→ Plain-text document sources:
----
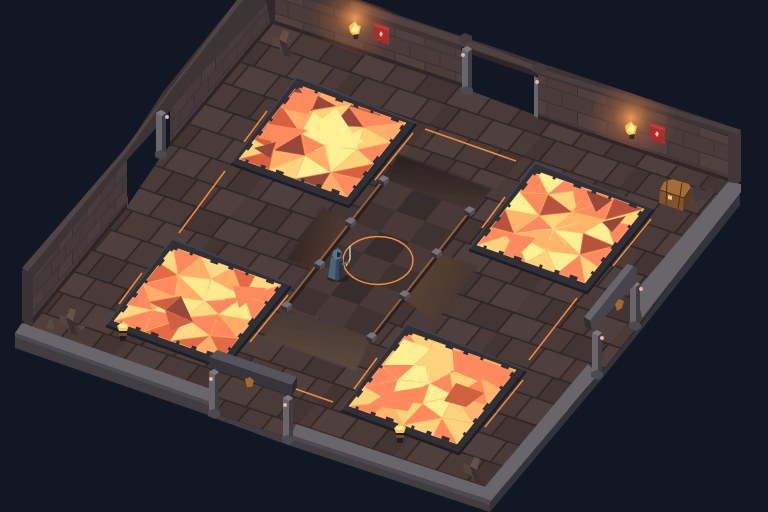
<!DOCTYPE html>
<html lang="en">
<head>
<meta charset="utf-8">
<title>Lava chamber</title>
<style>
:root{--night:#111823;--wall-top:#3d3436;--cap:#68656b;--cap-side:#403d43;--ember:#f28b3c;
--l1:#ff8a5e;--l2:#ffad68;--l3:#ffd37b;--l4:#fff096;--l5:#d9603f;--l6:#98483a}
html,body{margin:0;height:100%;overflow:hidden;background:var(--night)}
svg{display:block;width:768px;height:512px}
.l1{fill:var(--l1)}.l2{fill:var(--l2)}.l3{fill:var(--l3)}.l4{fill:var(--l4)}.l5{fill:var(--l5)}.l6{fill:var(--l6)}
.pool-b{--l1:#ffd37b;--l2:#ff8a5e;--l3:#fff096;--l4:#ffb56c;--l5:#ff8a5e;--l6:#b9523d}
.pool-c{--l1:#ffd885;--l2:#ff8a5e;--l3:#ffad68;--l4:#ffe98f;--l5:#e36a45;--l6:#ff8a5e}
.pool-d{--l2:#ffd37b;--l3:#ff8a5e;--l5:#ffb56c;--l6:#ffd37b}
.orange{fill:#ff8a5e}.red{fill:#d0603f}.dark{fill:#98483a}.gold{fill:#ffd37b}.pale{fill:#fff096}
.ember{stroke:var(--ember);fill:none;stroke-width:1.5}
.cap{fill:var(--cap)}.cap-side{fill:var(--cap-side)}.wall-top{fill:var(--wall-top)}
.cap-dark{fill:#4c4a51}.lamp{fill:#f3b5a9}
</style>
</head>
<body>
<svg viewBox="0 0 768 512" role="img" aria-label="Isometric dungeon room with four lava pools, a central stone platform and a hooded hero">
<defs>
<pattern id="flagstones" width="88" height="96" patternUnits="userSpaceOnUse" patternTransform="matrix(1.08 .36 -.72 .86 273 20)">
<rect width="88" height="96" fill="#4a3a38"/>
<path fill="#50403d" d="M0 0h29v24H0zM44 24h29v24H44zM10 48h29v24H10zM64 72h24v24H64z"/>
<path fill="#443535" d="M58 0h30v24H58zM0 24h14v24H0zM68 48h20v24H68zM20 72h22v24H20z"/>
<path fill="none" stroke="#2c2325" stroke-width="1.5" d="M0 1h88M0 24h88M0 48h88M0 72h88M29 0v24M58 0v24M87 0v24M14 24v24M44 24v24M73 24v24M10 48v24M39 48v24M68 48v24M20 72v24M42 72v24M64 72v24"/>
</pattern>
<pattern id="bricks-back" width="64" height="30" patternUnits="userSpaceOnUse" patternTransform="matrix(.95 .31 0 1 273 -18)">
<rect width="64" height="30" fill="#4b3c3b"/><path fill="#504040" d="M0 0h32v15H0z"/>
<path fill="none" stroke="#3b2f31" d="M0 .5h64M0 15h64M32 0v15M.5 0v15M16 15v15M48 15v15"/>
</pattern>
<pattern id="bricks-left" width="44" height="28" patternUnits="userSpaceOnUse" patternTransform="matrix(-.65 .76 0 1 273 -12)">
<rect width="44" height="28" fill="#45393b"/><path fill="#493c3e" d="M0 0h22v14H0z"/>
<path fill="none" stroke="#382d30" d="M0 .5h44M0 14h44M22 0v14M.5 0v14M11 14v14M33 14v14"/>
</pattern>
<radialGradient id="torch-glow"><stop offset="0" stop-color="#ffa258" stop-opacity=".9"/><stop offset=".4" stop-color="#d77a40" stop-opacity=".35"/><stop offset="1" stop-color="#a85a30" stop-opacity="0"/></radialGradient>
<linearGradient id="ramp-top" x1=".6" y1="0" x2=".4" y2="1"><stop offset="0" stop-color="#241d1f"/><stop offset="1" stop-color="#4a3933"/></linearGradient>
<linearGradient id="ramp-bottom" x1=".6" y1="0" x2=".4" y2="1"><stop offset="0" stop-color="#443631"/><stop offset="1" stop-color="#5e4c40"/></linearGradient>
<linearGradient id="ramp-left" x1="0" y1="0" x2="1" y2=".3"><stop offset="0" stop-color="#2a2021"/><stop offset="1" stop-color="#543d31"/></linearGradient>
<linearGradient id="ramp-right" x1="0" y1="0" x2="1" y2=".3"><stop offset="0" stop-color="#5f4534"/><stop offset="1" stop-color="#463630"/></linearGradient>
<filter id="soft"><feGaussianBlur stdDeviation="1.2"/></filter>
<clipPath id="back-wall-clip"><path d="M273-30L738 130V183L273 24z"/></clipPath>
<g id="lava-mesh" stroke="#ffb866" stroke-width=".4" stroke-linejoin="round">
<rect class="l1" width="100" height="100" stroke="none"/>
<path class="l1" d="M0 0H22L26 22zM78 0H100L72 20zM30 50L55 54 46 72zM74 80L100 76V100zM0 52L30 50 20 78zM100 26V55L80 46z"/>
<path class="l2" d="M22 0H50L26 22zM0 28L26 22 30 50zM100 0V26L72 20zM55 54L74 80 46 72zM20 78L46 72 28 100zM76 100L74 80 100 100z"/>
<path class="l3" d="M50 0L48 30 26 22zM48 30L72 20 55 54zM80 46L100 55 74 80zM0 74L20 78 0 100zM46 72L52 100H28zM72 20L100 26 80 46z"/>
<path class="l4" d="M26 22L48 30 30 50zM48 30L55 54 30 50zM72 20L80 46 55 54zM55 54L80 46 74 80zM46 72L74 80 52 100z"/>
<path class="l5" d="M50 0H78L72 20zM0 28L30 50 0 52zM0 52L20 78 0 74zM100 55V76L74 80zM20 78L28 100H0z"/>
<path class="l6" d="M50 0L72 20 48 30zM0 0L26 22 0 28zM30 50L46 72 20 78zM52 100L74 80 76 100z"/>
<path fill="none" stroke="#ffe9a0" stroke-width=".6" d="M55 54L40 40M55 54L66 36M55 54L64 68M55 54L50 63M55 54L68 50"/>
</g>
<g id="pool-frame">
<path fill="#303036" d="M-1-7L118 39 51 122-67 79z"/>
<path fill="none" stroke="#45434a" stroke-width="1.5" d="M-67 79L-1-7 118 39"/>
<path fill="none" stroke="#1e1d23" stroke-width="2.500" d="M118 40L51 123-67 80"/>
<path class="ember" stroke-width="1" d="M-31 27L-54 58M115 49L77 96"/>
</g>
<path id="pool-crust" fill="none" stroke="#303036" stroke-width="4" stroke-dasharray="5 13 3 19 8 11" d="M0 1L108 39 50 112-59 75z"/>
<g id="wall-torch"><circle r="46" cy="-12" fill="url(#torch-glow)"/><path fill="#3b2a22" d="M-3 2H4L3 9H-1z"/><path fill="#ffc04a" d="M-5 2L-6-4 0-9 3-5 6-4 4 4-2 5z"/><path fill="#fff2a6" d="M-4 1L0-7 4-2 2 3z"/></g>
<g id="banner"><path fill="#a82d2d" d="M-7-11L8-6V11L1 8-7 6z"/><path fill="#c93a36" d="M-7-11L8-6V-3L-7-8z"/><path fill="#ffc0a8" d="M0-3L2 0 0 3-2 0z"/></g>
<g id="brazier"><path fill="#211d21" d="M-4 0H4L3 12H-3z"/><path fill="#6d4a2c" d="M-4 4H4V7H-4z"/><path fill="#ffc45a" d="M-6-3L0-8 6-4 4 2-4 2z"/><ellipse cy="-3" rx="4" ry="2" fill="#fff3b2"/></g>
<g id="rubble"><path fill="#554441" d="M-10-8L-3-4 1-13 7-11 4 0 9 14 2 13-3 4-9 3z"/><path fill="#3c3031" d="M-3-4L4 0 9 14 2 13z"/><path fill="#655149" d="M-3-4L1-13 7-11 4 0z"/></g>
<g id="pillar"><path class="cap" d="M-5 0L0-3 5 0V42L0 45-5 42z"/><path class="cap-side" d="M1 3L5 0V42L1 45z"/><path class="cap-dark" d="M-6 39L0 37 6 40V44L1 47-6 44z"/><path fill="#7c7981" d="M-5 0L0-3 5 0 1 3z"/></g>
<g id="post"><path fill="#36343a" d="M-5-1L1 2V6L-5 3z"/><path fill="#514e54" d="M1 2L6-2V2L1 6z"/><path fill="#77737a" d="M-5-1L0-5 6-2 1 2z"/></g>
</defs>

<rect width="768" height="512" fill="#111823"/>
<path id="floor" fill="url(#flagstones)" d="M273 20L738 182 741 190 641 322 600 374 490 502 288 438 211 412 18 330z"/>

<g id="back-wall">
<path fill="url(#bricks-back)" d="M273-20L462 45V87L273 24zM538 72L730 137V183L538 119z"/>
<path fill="#111823" d="M471 52L538 75V116L471 91z"/>
<path fill="#2f2629" d="M273 20L462 83V87L273 24zM538 115L735 180V184L538 119z"/>
<path class="wall-top" d="M273-20L335-6 741 130 738 139 538 75 460 50 273-12z"/>
<path fill="#52423f" d="M350 1L460 37 537 66V71L461 45 350 8z"/>
<path fill="#2d272b" d="M461 46L537 72V77L461 51z"/>
<path fill="#423639" d="M728 135L741 130V181L733 187 728 183z"/>
<path fill="#4a3e41" d="M538 68L741 130 738 134 538 73z"/>
<path fill="#453a3d" d="M532 66L538 63 546 66V71L538 74 532 71zM459 36L465 33 472 36V42L465 45 459 42z"/>
</g>
<g clip-path="url(#back-wall-clip)"><use href="#wall-torch" x="355" y="30"/><use href="#wall-torch" x="631" y="130"/></g>
<use href="#banner" x="381" y="34"/><use href="#banner" x="657" y="134"/>
<use href="#pillar" x="467" y="49"/>
<path class="cap" d="M534 76L538 78V118L534 116z"/>

<g id="left-wall">
<path fill="#111823" d="M128 157L168 105V146L128 205z"/>
<path fill="url(#bricks-left)" d="M273-12V22L170 146V100zM127 158V207L32 323V276z"/>
<path fill="#2c2427" d="M273 19V24L170 147V142zM127 203V208L32 324V319z"/>
<path class="wall-top" d="M237 0H270L174 103 166 117 127 160 33 278 22 270 124 152 163 92z"/>
<path fill="#514445" d="M237 0H243L170 92 127 152 28 271 22 268 123 151z"/>
<path fill="#3c3236" d="M22 270L33 277V326L22 321z"/>
<path fill="#30292d" d="M266 0H275V24L270 22z"/>
</g>
<use href="#pillar" x="161" y="113"/>

<path id="floor-lines" class="ember" d="M425 129L516 161M225 171L179 233M577 298L529 360M293 388L333 402"/>

<g id="platform">
<g filter="url(#soft)">
<path fill="url(#ramp-top)" d="M398 154L493 189 472 211 383 180z"/>
<path fill="url(#ramp-left)" d="M323 207L351 221 317 272 287 259z"/>
<path fill="url(#ramp-right)" d="M438 254L479 266 435 322 402 298z"/>
<path fill="url(#ramp-bottom)" d="M284 307L371 338 356 371 263 338z"/>
</g>
<path fill="#3f3332" d="M384 179L471 211 372 337 285 306z"/>
<path fill="#493a38" d="M384 179L413 190 396 211 367 200zM442 200L471 211 455 232 425 221zM396 211L425 221 409 242 380 232zM351 221L380 232 363 253 334 242zM409 242L438 253 422 274 392 263zM363 253L392 263 376 284 347 274zM318 264L347 274 331 295 301 285zM376 284L405 295 388 316 359 305zM331 295L359 305 343 327 314 316z"/>
<path fill="#372d2e" d="M413 190L442 200 425 221 396 211zM380 232L409 242 392 263 363 253zM347 274L376 284 359 305 331 295z"/>
<path fill="none" stroke="#2b2020" stroke-width="4" d="M385 181L286 308M471 213L372 339"/>
<path fill="none" stroke="#96603a" stroke-width="2" d="M384 179L285 305M470 211L371 337"/>
<use href="#post" x="383" y="180"/><use href="#post" x="350" y="222"/><use href="#post" x="319" y="264"/><use href="#post" x="286" y="306"/>
<use href="#post" x="469" y="211"/><use href="#post" x="436" y="253"/><use href="#post" x="404" y="295"/><use href="#post" x="371" y="337"/>
<ellipse class="ember" cx="378" cy="260.500" rx="35" ry="24"/>
</g>

<g id="lava-pools">
<g transform="translate(298 84)"><use href="#pool-frame"/><use href="#lava-mesh" transform="matrix(1.08 .38 -.59 .74 0 1)"/>
<path class="orange" d="M-4 8L22 12 10 30-18 24zM-30 40L10 46-14 60-40 54zM50 22L88 34 66 44z"/><path class="dark" d="M20 12L38 22 14 26zM-44 64L-22 58-28 74z"/><path class="pale" d="M10 46L38 24 54 48 66 58 36 66z"/>
<use href="#pool-crust"/></g>
<g class="pool-b" transform="translate(536 170)"><use href="#pool-frame"/><use href="#lava-mesh" transform="matrix(1.08 .38 -.59 .74 0 1) rotate(90 50 50)"/>
<path class="dark" d="M50 20L76 30 60 42zM66 52L90 46 76 62z"/><path class="orange" d="M36 14L52 20 40 36zM-34 62L0 68-14 82z"/>
<use href="#pool-crust"/></g>
<g class="pool-c" transform="translate(173 246)"><use href="#pool-frame"/><use href="#lava-mesh" transform="matrix(1.08 .38 -.59 .74 0 1) rotate(270 50 50)"/>
<path class="dark" d="M8 50L20 76-8 64z"/><path class="red" d="M8 50L-8 64-24 56zM-8 64L20 76-2 84z"/><path class="orange" d="M60 40L94 42 66 62z"/>
<use href="#pool-crust"/></g>
<g class="pool-d" transform="translate(408 331)"><use href="#pool-frame"/><use href="#lava-mesh" transform="matrix(1.08 .38 -.59 .74 0 1) rotate(180 50 50)"/>
<path class="orange" d="M44 18L106 40 70 50 46 40zM-22 62L14 56 0 80-40 74z"/><path class="red" d="M48 52L76 62 58 76 36 70z"/><path class="pale" d="M-4 8L22 18 6 34-24 34z"/><path class="gold" d="M22 18L44 18 46 40 6 34z"/>
<use href="#pool-crust"/></g>
</g>

<g id="hero">
<ellipse cx="338" cy="278" rx="11" ry="4" fill="#1d181b" opacity=".6"/>
<path fill="#34495b" d="M331 257L337 254 343 259 344 276 337 281 328 277z"/>
<path fill="#4b657a" d="M331 257L336 259 335 280 328 277z"/>
<path fill="#263443" d="M339 262L343 260 344 276 339 279z"/>
<path fill="#5b748b" d="M332 256L333 251 338 248 342 252 341 258 336 260z"/>
<path fill="#1e2630" d="M337 252L341 253 340 257 337 257z"/>
<path fill="none" stroke="#bfc6cc" stroke-width="1.500" d="M350 246L350 259 346 266"/>
<path fill="none" stroke="#8d6a45" stroke-width="2" d="M342 264L350 262"/>
</g>

<g id="chest">
<path fill="#84532a" d="M660 190L684 198 683 211 659 203z"/>
<path fill="#5e3a20" d="M684 198L691 188 690 202 683 211z"/>
<path fill="#a66c35" d="M660 190L664 182 672 179 689 184 691 188 684 198z"/>
<path fill="none" stroke="#4a2c1a" d="M660 190L684 198 691 188M667 181L666 205M682 183L678 209"/>
<path fill="#d8d46c" d="M668 195L672 196V200L668 199z"/>
</g>

<g id="debris">
<use href="#rubble" x="282" y="43"/><use href="#rubble" x="69" y="321"/><use href="#rubble" x="473" y="470"/>
<path fill="#453a3c" d="M692 190L698 184 702 192 710 187 715 192 707 199 695 202z"/>
<path fill="#5b4945" d="M46 328L51 317 55 330zM78 325L86 326 81 331z"/>
</g>
<use href="#brazier" x="123" y="329"/><use href="#brazier" x="400" y="431"/>

<g id="low-walls">
<path class="cap-side" d="M15 332L211 397V416L15 348zM211 412L288 438V445L211 417zM288 431L490 498V512L288 445z"/>
<path fill="#34323a" d="M490 500L600 374 641 323 740 190V205L643 328 600 381 490 512z"/>
<path class="cap" d="M15 333L22 323 211 389V404zM291 437L296 424 486 487 490 502zM490 502L484 488 588 364 598 374zM636 291L728 182 741 184V192L642 318z"/>
<path class="cap-dark" d="M15 333L211 402V406L15 337zM291 435L490 500V505L291 439z"/>
</g>

<g id="front-gate">
<use href="#pillar" x="214" y="372"/><use href="#pillar" x="288" y="398"/>
<path fill="#56535a" d="M209 357L217 350 297 377 292 385z"/>
<path fill="#37353c" d="M209 357L292 385V396L209 367z"/>
<path fill="#2b2930" d="M292 385L297 377V387L292 396z"/>
<path fill="#a36a2c" d="M245 379L250 377 254 381 252 387 247 387z"/>
</g>

<g id="right-gate">
<use href="#pillar" x="635" y="284"/><use href="#pillar" x="597" y="333"/>
<path fill="#68656c" d="M584 317L627 264 634 266 590 321z"/>
<path fill="#47444b" d="M590 321L634 266 637 269V282L592 331z"/>
<path fill="#302e35" d="M584 317L590 321 592 331 585 327z"/>
<path fill="#a36a2c" d="M615 304L619 299 624 301 622 308 617 311z"/>
</g>
<g id="lamps" class="lamp"><circle cx="463" cy="55" r="2"/><circle cx="537" cy="82" r="2"/><circle cx="167" cy="117" r="2"/><circle cx="211" cy="379" r="2"/><circle cx="285" cy="405" r="2"/><circle cx="641" cy="289" r="2"/><circle cx="602" cy="338" r="2"/></g>
</svg>
</body>
</html>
----
→ WHAT IS BEING ASKED:
Beginning with the first line of the records, write out every line up to and including the one with "0h29v24H0zM44 24h29v24H44zM10 48h29v24H10zM64", exactly, and omit all pictures.

→ TASK OUTPUT:
<!DOCTYPE html>
<html lang="en">
<head>
<meta charset="utf-8">
<title>Lava chamber</title>
<style>
:root{--night:#111823;--wall-top:#3d3436;--cap:#68656b;--cap-side:#403d43;--ember:#f28b3c;
--l1:#ff8a5e;--l2:#ffad68;--l3:#ffd37b;--l4:#fff096;--l5:#d9603f;--l6:#98483a}
html,body{margin:0;height:100%;overflow:hidden;background:var(--night)}
svg{display:block;width:768px;height:512px}
.l1{fill:var(--l1)}.l2{fill:var(--l2)}.l3{fill:var(--l3)}.l4{fill:var(--l4)}.l5{fill:var(--l5)}.l6{fill:var(--l6)}
.pool-b{--l1:#ffd37b;--l2:#ff8a5e;--l3:#fff096;--l4:#ffb56c;--l5:#ff8a5e;--l6:#b9523d}
.pool-c{--l1:#ffd885;--l2:#ff8a5e;--l3:#ffad68;--l4:#ffe98f;--l5:#e36a45;--l6:#ff8a5e}
.pool-d{--l2:#ffd37b;--l3:#ff8a5e;--l5:#ffb56c;--l6:#ffd37b}
.orange{fill:#ff8a5e}.red{fill:#d0603f}.dark{fill:#98483a}.gold{fill:#ffd37b}.pale{fill:#fff096}
.ember{stroke:var(--ember);fill:none;stroke-width:1.5}
.cap{fill:var(--cap)}.cap-side{fill:var(--cap-side)}.wall-top{fill:var(--wall-top)}
.cap-dark{fill:#4c4a51}.lamp{fill:#f3b5a9}
</style>
</head>
<body>
<svg viewBox="0 0 768 512" role="img" aria-label="Isometric dungeon room with four lava pools, a central stone platform and a hooded hero">
<defs>
<pattern id="flagstones" width="88" height="96" patternUnits="userSpaceOnUse" patternTransform="matrix(1.08 .36 -.72 .86 273 20)">
<rect width="88" height="96" fill="#4a3a38"/>
<path fill="#50403d" d="M0 0h29v24H0zM44 24h29v24H44zM10 48h29v24H10zM64 72h24v24H64z"/>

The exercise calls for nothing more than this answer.